» **PROBLEM STATEMENT**
Would you return the lines from the one that contains "828Q960 826 962" to the last line of the entries below, exactly and with nothing added?
________________________
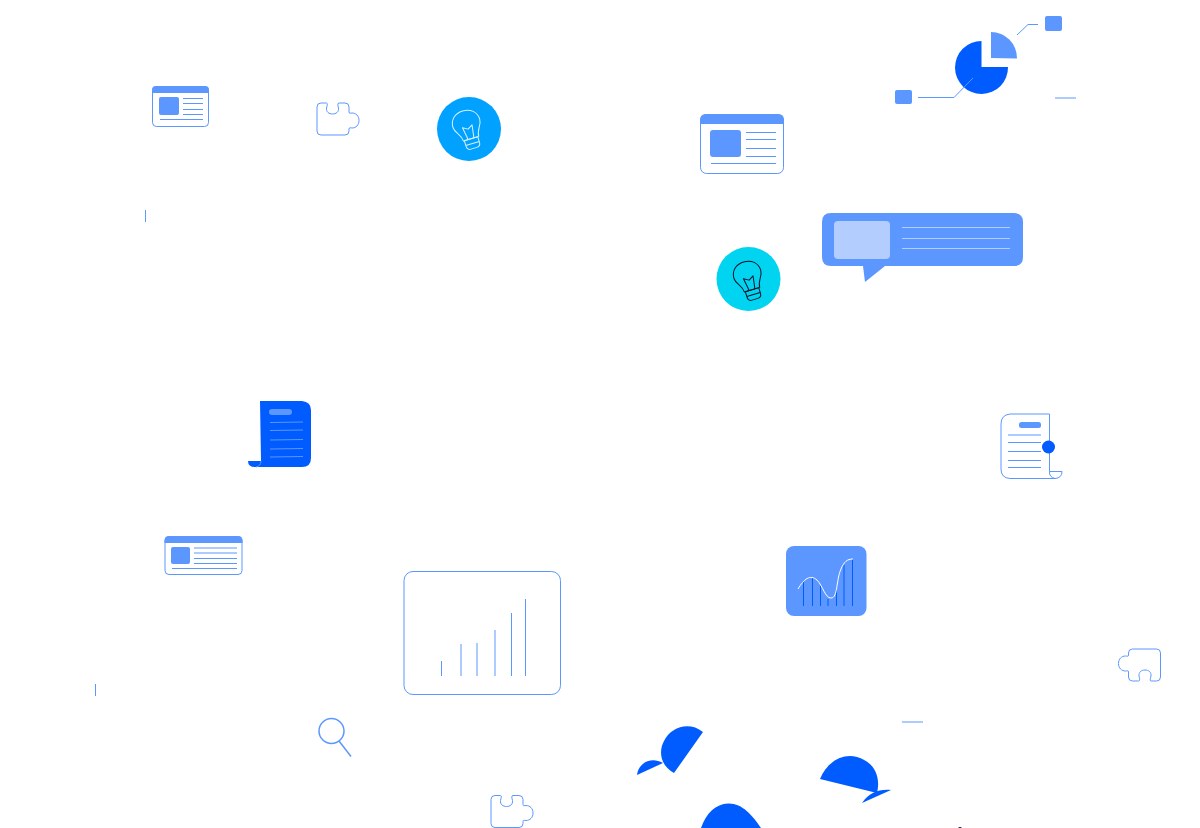
<!DOCTYPE html>
<html lang="en">
<head>
<meta charset="utf-8">
<title>Business icon elements</title>
<style>
:root {
  --paper: #ffffff;
  --blue: #005cff;
  --soft: #5c97ff;
  --pale: #b3cdff;
  --sky: #00a1ff;
  --cyan: #00d4f0;
  --ink: #06122b;
}
html, body { margin: 0; height: 100%; overflow: hidden; background: var(--paper); }
svg { display: block; }
.canvas { width: 1200px; height: 828px; }
.line { fill: none; stroke: var(--soft); stroke-width: 1; }
.pale-line { fill: none; stroke: var(--pale); stroke-width: 1; }
.blue-line { fill: none; stroke: var(--blue); stroke-width: 1; }
.white-line { fill: none; stroke: var(--paper); stroke-width: 1; }
.blue { fill: var(--blue); }
.soft { fill: var(--soft); }
.pale { fill: var(--pale); }
.sky { fill: var(--sky); }
.cyan { fill: var(--cyan); }
.bulb { fill: none; stroke-width: 1; stroke-linejoin: round; }
.on-sky { stroke: #d9f1ff; }
.on-cyan { stroke: var(--ink); }
</style>
</head>
<body>
<svg class="canvas" viewBox="0 0 1200 828" role="img" aria-label="Scattered blue business icons: charts, documents, puzzle pieces and light bulbs">
  <defs>
    <path id="puzzle" d="M4 0H9.500C11 0 10 3 9.500 5C9 9 12 11 15.500 11C19 11 22 9 21.500 5C21 3 20 0 22 0H28Q32 0 32 4V9C32 11 34 10 35 10C39 10 42 13 42 17.500C42 22 39 25 35 25C34 25 32 24 32 26V28Q32 32 28 32H4Q0 32 0 28V4Q0 0 4 0Z"/>
    <g id="bulb">
      <path d="M-8 7C-8 0-14-3-14-9C-14-17-8-22 0-22C8-22 14-17 14-9C14-3 8 0 8 7Z"/>
      <path d="M-3 7L-5-6L0-3L5-6L3 7"/>
      <path d="M-7 7H7V13Q7 17 3 17H-3Q-7 17-7 13ZM-7 12H7"/>
    </g>
  </defs>

  <g id="browser-small">
    <rect class="line" x="152.500" y="86.500" width="56" height="40" rx="4"/>
    <path class="soft" d="M152 93V90Q152 86 156 86H205Q209 86 209 90V93Z"/>
    <rect class="soft" x="159" y="97" width="20" height="18" rx="2"/>
    <path class="line" d="M183 98.500H203M183 103.500H203M183 109.500H203M183 114.500H203M160 119.500H203"/>
  </g>

  <g id="browser-large">
    <rect class="line" x="700.500" y="114.500" width="83" height="59" rx="6"/>
    <path class="soft" d="M700 124V120Q700 114 706 114H778Q784 114 784 120V124Z"/>
    <rect class="soft" x="710" y="130" width="31" height="27" rx="3"/>
    <path class="line" d="M746 132.500H776M746 139.500H776M746 148.500H776M746 156.500H776M711 163.500H776"/>
  </g>

  <g id="browser-wide">
    <rect class="line" x="165" y="536.500" width="77" height="38" rx="4"/>
    <path class="soft" d="M164.500 543V540Q165 536 169 536H238Q242 536 242.500 540V543Z"/>
    <rect class="soft" x="171" y="547" width="19" height="17" rx="2"/>
    <path class="line" d="M194 548H237M194 553H237M194 558.500H237M194 563.500H237M172 568.500H237"/>
  </g>

  <g id="puzzle-pieces">
    <use class="line" href="#puzzle" x="317" y="103"/>
    <use class="line" href="#puzzle" x="491" y="795.500"/>
    <use class="line" href="#puzzle" transform="translate(1160.500 681) rotate(180)"/>
  </g>

  <g id="bulb-sky">
    <circle class="sky" cx="469" cy="129" r="32"/>
    <use class="bulb on-sky" href="#bulb" transform="translate(469 132) rotate(-17)"/>
  </g>
  <g id="bulb-cyan">
    <circle class="cyan" cx="748.500" cy="279" r="32"/>
    <use class="bulb on-cyan" href="#bulb" transform="translate(750 283) rotate(-17)"/>
  </g>

  <g id="pie-chart">
    <path class="blue" d="M981.500 41V67H1008A26.500 26.500 0 1 1 981.500 41Z"/>
    <path class="soft" d="M991 32A26 26 0 0 1 1017 58.500L991 58Z"/>
    <rect class="soft" x="1045" y="16" width="17" height="15" rx="2"/>
    <rect class="soft" x="895" y="90" width="17" height="14" rx="2"/>
    <path class="line" d="M1017 35L1028 24.500H1038M918 97.500H954L973 78"/>
  </g>

  <g id="speech-banner">
    <path class="soft" d="M831 213H1014Q1023 213 1023 222V257Q1023 266 1014 266H885L865 282L863 266H831Q822 266 822 257V222Q822 213 831 213Z"/>
    <rect class="pale" x="834" y="221" width="56" height="38" rx="4"/>
    <path class="pale-line" d="M902 227.500H1010M902 238.500H1010M902 248.500H1010"/>
  </g>

  <g id="scroll-filled">
    <path class="blue" d="M260 401H302Q311 402 311 410V458Q311 467 302 467H255Q248 467 248 461H261Z"/>
    <path class="line" d="M261 461Q261 466 256 467"/>
    <rect class="soft" x="269" y="409" width="23" height="6" rx="3"/>
    <path class="line" d="M270 422.500L303 422M270 430.500L303 430M270 440L303 439.500M270 449L303 448.500M270 457L303 456.500"/>
  </g>

  <g id="scroll-outline">
    <path class="line" d="M1049.500 471.500V414H1010Q1001 415 1001 424V469Q1001 478 1010 478.500H1055Q1062 478 1062 471.500H1049.500Q1049 477 1055 478.500"/>
    <rect class="soft" x="1019" y="422" width="22" height="6" rx="2.500"/>
    <path class="line" d="M1008 435H1041M1008 442.500H1041M1008 451.500H1041M1008 460.500H1041M1008 467.500H1041"/>
    <circle class="blue" cx="1048.500" cy="447" r="6.500"/>
  </g>

  <g id="bar-chart">
    <rect class="line" x="404" y="571.500" width="156.500" height="123" rx="9"/>
    <path class="line" d="M441.500 661V676M461 644V676M477 643V676M495 630V676M511.500 613V676M525.500 599V676"/>
  </g>

  <g id="curve-chart">
    <rect class="soft" x="786" y="546" width="80.500" height="70" rx="8"/>
    <path class="blue-line" d="M803.500 582V606M812.500 578V606M820.500 586V606M828 599V606M836.500 590V606M844 565V606M852.500 559V606"/>
    <path class="white-line" d="M798 589C804 579 810 574 817 580C823 586 825 598 831 598C838 598 836 580 841 569C844 562 847 559 853 559"/>
  </g>

  <g id="magnifier" fill="none" stroke="var(--soft)" stroke-width="1.500">
    <circle cx="331.500" cy="731" r="12.500"/>
    <path d="M339 741L351 756.500"/>
  </g>

  <g id="leaves" class="blue">
    <path d="M703 732L674 773C661 766 658 752 664 741C671 727 689 721 703 732Z"/>
    <path d="M637 775C638 764 650 756 663 763Z"/>
    <path d="M820 779C827 762 842 753 857 757C874 762 881 776 877 793Z"/>
    <path d="M862 803C869 793 878 789 891 790Z"/>
    <path d="M701 828C706 813 716 804 728 803.500C742 803 752 815 761 828Z"/>
  </g>

  <g id="stray-strokes">
    <path class="line" d="M145.500 210V222M95.500 684V696M1055 98H1076M902 722H923"/>
    <path d="M958 828Q960 826 962 828Z" fill="var(--ink)"/>
  </g>
</svg>
</body>
</html>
________________________
» **WRITTEN ANSWER**
    <path d="M958 828Q960 826 962 828Z" fill="var(--ink)"/>
  </g>
</svg>
</body>
</html>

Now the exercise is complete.